- Exercise objective: In the records, each line holding "oval" must be reported.

Data items:

§ §

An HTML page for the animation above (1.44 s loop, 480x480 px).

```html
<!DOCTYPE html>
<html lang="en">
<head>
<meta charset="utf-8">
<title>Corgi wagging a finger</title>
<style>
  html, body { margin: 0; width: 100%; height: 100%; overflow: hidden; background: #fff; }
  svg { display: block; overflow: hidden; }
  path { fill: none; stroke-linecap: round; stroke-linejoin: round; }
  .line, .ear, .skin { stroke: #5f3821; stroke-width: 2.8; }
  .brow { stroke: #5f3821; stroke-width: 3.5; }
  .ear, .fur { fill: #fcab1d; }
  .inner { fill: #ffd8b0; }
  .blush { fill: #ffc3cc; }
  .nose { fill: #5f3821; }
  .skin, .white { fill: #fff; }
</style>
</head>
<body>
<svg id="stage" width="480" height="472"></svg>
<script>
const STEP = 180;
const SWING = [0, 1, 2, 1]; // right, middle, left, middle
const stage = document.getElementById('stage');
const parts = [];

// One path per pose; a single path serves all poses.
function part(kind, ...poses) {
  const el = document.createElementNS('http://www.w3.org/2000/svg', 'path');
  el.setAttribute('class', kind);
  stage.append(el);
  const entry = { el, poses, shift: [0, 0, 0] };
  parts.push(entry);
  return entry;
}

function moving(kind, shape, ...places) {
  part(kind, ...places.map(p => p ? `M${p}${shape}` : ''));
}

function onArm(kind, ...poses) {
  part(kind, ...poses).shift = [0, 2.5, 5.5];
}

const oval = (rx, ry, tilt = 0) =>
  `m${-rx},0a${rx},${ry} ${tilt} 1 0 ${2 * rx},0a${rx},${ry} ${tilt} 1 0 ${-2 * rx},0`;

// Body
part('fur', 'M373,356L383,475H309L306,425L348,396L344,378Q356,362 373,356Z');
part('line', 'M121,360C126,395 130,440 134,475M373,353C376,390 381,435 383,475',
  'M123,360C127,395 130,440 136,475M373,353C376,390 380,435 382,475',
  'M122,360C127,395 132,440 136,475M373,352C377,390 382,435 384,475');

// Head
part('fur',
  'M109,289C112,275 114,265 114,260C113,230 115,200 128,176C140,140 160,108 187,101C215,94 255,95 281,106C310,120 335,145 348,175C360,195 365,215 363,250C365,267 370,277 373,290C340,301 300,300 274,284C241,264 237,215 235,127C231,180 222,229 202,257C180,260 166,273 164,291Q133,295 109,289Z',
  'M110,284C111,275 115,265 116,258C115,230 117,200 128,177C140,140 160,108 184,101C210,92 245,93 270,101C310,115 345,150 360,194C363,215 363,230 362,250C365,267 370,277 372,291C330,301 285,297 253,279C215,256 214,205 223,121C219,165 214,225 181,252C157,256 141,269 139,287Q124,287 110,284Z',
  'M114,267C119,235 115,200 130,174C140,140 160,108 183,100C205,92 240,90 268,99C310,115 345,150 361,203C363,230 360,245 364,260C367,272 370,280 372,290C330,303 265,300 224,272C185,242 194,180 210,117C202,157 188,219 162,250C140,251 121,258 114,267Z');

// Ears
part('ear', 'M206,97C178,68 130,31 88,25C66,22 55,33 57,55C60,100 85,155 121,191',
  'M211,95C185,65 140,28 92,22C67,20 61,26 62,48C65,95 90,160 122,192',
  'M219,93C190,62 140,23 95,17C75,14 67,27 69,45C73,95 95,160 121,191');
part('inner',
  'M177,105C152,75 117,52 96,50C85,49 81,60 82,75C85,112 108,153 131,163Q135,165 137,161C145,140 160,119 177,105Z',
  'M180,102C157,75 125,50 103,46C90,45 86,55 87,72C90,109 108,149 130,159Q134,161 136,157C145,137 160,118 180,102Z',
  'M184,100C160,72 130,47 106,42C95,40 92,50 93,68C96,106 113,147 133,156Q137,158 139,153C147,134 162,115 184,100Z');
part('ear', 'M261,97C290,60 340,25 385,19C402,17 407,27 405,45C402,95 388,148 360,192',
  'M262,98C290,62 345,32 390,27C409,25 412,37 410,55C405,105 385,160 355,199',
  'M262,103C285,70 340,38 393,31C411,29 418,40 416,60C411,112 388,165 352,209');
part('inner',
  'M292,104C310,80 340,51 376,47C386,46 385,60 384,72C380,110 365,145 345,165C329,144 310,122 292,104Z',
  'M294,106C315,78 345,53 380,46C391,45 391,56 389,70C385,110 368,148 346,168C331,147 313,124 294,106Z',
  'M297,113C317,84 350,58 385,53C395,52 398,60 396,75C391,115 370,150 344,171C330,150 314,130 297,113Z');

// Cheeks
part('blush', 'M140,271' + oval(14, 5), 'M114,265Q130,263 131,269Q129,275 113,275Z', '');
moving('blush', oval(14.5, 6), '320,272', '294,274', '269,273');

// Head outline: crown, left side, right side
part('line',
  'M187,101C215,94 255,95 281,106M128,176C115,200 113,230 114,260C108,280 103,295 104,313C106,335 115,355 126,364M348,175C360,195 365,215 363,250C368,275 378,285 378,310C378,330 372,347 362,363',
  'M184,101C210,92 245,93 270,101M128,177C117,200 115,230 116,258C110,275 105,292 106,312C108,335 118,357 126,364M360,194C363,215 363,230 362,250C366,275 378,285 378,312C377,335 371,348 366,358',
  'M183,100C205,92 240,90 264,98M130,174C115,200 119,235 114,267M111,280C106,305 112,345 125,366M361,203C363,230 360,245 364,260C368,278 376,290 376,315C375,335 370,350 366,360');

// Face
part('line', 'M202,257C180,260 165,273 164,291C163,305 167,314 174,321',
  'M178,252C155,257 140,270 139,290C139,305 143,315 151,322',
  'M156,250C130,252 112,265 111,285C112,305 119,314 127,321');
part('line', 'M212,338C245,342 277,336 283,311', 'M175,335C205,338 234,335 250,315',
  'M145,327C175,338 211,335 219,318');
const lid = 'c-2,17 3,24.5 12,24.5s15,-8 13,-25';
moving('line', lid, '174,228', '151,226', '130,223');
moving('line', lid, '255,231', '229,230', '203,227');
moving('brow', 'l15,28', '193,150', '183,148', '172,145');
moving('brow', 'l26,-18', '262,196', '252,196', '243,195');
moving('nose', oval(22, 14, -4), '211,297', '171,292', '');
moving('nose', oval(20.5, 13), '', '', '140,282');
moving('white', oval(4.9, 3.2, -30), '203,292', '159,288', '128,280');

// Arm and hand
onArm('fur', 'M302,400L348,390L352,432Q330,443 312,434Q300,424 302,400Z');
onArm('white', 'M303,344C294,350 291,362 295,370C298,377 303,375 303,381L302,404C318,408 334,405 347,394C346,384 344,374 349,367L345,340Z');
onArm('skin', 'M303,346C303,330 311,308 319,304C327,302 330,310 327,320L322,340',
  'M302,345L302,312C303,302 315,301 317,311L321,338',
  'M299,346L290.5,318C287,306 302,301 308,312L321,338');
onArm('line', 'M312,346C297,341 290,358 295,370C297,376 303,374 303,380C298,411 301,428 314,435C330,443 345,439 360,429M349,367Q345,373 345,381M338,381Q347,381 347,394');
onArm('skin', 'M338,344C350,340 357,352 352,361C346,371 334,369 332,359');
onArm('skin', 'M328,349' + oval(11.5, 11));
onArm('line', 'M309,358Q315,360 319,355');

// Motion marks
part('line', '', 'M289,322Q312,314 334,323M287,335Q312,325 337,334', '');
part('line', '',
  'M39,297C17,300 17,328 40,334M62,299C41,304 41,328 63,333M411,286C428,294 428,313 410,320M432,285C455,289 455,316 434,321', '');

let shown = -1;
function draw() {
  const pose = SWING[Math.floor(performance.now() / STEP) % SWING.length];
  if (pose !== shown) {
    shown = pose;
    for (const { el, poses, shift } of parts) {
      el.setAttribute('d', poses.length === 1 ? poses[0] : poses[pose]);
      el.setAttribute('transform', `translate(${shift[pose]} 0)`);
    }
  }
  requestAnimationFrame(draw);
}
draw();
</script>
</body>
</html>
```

§ §

- Solution for this exercise:
const oval = (rx, ry, tilt = 0) =>
part('blush', 'M140,271' + oval(14, 5), 'M114,265Q130,263 131,269Q129,275 113,275Z', '');
moving('blush', oval(14.5, 6), '320,272', '294,274', '269,273');
moving('nose', oval(22, 14, -4), '211,297', '171,292', '');
moving('nose', oval(20.5, 13), '', '', '140,282');
moving('white', oval(4.9, 3.2, -30), '203,292', '159,288', '128,280');
onArm('skin', 'M328,349' + oval(11.5, 11));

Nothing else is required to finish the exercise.